-- What is needed --
Copy out every line of the data where the word "href" is found.

-- Data records --
▬▬▬

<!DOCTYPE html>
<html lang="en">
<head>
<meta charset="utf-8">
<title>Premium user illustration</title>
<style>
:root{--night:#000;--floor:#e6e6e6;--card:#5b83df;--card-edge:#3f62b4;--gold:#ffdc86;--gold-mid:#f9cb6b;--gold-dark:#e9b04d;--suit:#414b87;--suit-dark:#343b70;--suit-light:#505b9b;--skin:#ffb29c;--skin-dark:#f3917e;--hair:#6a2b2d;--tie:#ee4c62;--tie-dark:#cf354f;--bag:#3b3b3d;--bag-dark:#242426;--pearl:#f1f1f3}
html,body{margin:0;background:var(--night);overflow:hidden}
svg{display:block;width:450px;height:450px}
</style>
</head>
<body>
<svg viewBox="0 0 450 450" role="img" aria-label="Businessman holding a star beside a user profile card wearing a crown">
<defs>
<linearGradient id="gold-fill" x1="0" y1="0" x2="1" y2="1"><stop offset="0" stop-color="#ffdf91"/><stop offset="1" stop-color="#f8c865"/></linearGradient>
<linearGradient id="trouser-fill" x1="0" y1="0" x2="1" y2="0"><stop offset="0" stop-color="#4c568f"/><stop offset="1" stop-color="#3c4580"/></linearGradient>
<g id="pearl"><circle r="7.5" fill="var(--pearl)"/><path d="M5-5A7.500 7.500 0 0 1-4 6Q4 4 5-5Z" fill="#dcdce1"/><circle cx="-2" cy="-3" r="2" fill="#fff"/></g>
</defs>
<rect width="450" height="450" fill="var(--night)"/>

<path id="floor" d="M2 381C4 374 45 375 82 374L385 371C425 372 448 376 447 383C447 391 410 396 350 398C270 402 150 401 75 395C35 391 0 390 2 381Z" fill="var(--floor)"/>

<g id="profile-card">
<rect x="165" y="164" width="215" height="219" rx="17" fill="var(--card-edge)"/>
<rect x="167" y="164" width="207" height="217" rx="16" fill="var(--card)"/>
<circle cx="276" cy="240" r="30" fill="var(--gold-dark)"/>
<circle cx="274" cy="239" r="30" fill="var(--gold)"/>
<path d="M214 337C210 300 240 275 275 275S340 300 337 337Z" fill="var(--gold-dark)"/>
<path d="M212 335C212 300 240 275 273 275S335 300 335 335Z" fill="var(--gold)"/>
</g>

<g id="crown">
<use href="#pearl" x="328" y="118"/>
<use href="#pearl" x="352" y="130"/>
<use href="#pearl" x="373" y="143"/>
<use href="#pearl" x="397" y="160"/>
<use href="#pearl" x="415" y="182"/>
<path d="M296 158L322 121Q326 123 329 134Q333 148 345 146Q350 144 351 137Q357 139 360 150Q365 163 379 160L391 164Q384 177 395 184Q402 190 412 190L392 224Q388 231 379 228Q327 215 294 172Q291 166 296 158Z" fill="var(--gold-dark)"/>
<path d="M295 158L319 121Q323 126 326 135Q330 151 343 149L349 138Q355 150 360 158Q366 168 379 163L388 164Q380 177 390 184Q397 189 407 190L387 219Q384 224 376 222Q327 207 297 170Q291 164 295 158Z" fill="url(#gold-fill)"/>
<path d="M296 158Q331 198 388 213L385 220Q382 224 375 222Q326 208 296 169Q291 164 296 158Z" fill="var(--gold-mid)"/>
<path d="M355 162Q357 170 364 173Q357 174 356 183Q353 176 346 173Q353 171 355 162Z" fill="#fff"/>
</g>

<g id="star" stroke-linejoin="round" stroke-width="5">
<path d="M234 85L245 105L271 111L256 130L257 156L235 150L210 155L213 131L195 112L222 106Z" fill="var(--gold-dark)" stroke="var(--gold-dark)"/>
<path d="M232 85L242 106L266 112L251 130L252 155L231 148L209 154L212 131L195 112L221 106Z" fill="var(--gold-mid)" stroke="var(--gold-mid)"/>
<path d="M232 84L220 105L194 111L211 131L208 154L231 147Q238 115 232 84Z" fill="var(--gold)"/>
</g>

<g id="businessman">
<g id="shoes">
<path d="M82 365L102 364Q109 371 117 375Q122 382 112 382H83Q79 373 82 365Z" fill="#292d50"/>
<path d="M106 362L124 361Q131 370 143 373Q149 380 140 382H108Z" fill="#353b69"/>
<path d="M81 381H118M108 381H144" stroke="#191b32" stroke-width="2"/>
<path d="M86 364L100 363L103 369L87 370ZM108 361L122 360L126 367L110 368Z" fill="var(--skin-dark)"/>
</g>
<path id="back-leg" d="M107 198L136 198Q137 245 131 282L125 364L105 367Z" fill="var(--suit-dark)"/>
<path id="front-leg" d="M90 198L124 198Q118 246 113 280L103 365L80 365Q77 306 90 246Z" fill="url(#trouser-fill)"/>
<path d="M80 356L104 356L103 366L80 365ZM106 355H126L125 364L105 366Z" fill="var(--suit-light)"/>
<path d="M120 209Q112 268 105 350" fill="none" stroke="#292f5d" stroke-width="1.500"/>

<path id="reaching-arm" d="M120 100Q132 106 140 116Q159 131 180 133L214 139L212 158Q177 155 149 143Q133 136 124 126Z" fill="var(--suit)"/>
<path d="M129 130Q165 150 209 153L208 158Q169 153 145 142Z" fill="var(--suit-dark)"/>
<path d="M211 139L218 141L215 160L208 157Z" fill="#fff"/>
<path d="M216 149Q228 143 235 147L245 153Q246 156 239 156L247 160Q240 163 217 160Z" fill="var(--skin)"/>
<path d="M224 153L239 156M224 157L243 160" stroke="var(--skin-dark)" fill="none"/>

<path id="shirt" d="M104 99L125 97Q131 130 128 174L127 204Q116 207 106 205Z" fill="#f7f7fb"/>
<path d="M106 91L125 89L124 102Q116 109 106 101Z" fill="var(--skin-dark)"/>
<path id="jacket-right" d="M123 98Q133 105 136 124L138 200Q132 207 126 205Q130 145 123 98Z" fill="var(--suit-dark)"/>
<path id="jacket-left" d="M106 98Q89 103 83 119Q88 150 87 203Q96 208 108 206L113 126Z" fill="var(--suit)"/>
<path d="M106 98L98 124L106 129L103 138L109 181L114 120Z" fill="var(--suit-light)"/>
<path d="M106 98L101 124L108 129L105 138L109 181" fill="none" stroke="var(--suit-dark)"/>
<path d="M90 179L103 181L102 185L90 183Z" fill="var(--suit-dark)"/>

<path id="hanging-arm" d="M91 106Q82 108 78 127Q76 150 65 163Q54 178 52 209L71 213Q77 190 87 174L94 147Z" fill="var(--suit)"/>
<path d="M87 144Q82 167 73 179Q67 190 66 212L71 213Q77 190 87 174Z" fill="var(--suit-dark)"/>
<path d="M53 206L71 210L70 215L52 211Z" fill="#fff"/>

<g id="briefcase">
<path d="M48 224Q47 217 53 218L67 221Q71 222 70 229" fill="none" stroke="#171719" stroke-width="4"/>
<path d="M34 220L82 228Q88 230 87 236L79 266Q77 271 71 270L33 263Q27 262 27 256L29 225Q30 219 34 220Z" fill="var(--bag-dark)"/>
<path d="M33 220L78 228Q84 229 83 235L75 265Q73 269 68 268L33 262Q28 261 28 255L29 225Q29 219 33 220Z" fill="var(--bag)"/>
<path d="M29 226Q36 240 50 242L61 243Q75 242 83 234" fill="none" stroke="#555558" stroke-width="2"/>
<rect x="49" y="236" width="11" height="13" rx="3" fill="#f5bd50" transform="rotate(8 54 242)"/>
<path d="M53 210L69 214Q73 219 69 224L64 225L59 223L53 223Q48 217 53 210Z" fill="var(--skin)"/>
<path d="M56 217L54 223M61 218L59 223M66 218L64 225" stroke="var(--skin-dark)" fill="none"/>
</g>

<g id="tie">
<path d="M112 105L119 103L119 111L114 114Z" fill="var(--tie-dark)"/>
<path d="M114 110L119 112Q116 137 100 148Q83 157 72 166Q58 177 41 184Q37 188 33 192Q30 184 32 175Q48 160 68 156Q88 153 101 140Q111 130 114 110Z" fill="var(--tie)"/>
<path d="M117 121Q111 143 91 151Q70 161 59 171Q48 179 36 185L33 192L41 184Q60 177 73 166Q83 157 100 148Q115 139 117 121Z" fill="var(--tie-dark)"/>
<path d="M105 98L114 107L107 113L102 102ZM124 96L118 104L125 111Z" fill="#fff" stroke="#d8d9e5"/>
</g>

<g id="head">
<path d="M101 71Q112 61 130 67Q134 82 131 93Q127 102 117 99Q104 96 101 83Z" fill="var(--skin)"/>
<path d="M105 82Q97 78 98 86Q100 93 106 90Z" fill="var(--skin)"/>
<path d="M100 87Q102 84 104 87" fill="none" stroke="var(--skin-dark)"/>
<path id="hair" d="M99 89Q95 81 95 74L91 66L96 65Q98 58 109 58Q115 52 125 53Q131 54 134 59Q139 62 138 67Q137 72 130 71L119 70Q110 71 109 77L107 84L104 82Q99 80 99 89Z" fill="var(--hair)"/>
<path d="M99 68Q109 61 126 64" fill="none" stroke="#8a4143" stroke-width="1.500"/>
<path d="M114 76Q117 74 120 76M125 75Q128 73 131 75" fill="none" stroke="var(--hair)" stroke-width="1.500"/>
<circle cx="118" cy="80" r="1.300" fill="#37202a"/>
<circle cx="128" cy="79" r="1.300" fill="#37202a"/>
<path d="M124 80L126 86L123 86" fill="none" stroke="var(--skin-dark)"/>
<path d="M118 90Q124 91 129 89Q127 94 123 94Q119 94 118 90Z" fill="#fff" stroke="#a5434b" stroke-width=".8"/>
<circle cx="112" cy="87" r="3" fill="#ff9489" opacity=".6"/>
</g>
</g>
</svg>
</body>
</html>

▬▬▬

-- Worked solution --
<use href="#pearl" x="328" y="118"/>
<use href="#pearl" x="352" y="130"/>
<use href="#pearl" x="373" y="143"/>
<use href="#pearl" x="397" y="160"/>
<use href="#pearl" x="415" y="182"/>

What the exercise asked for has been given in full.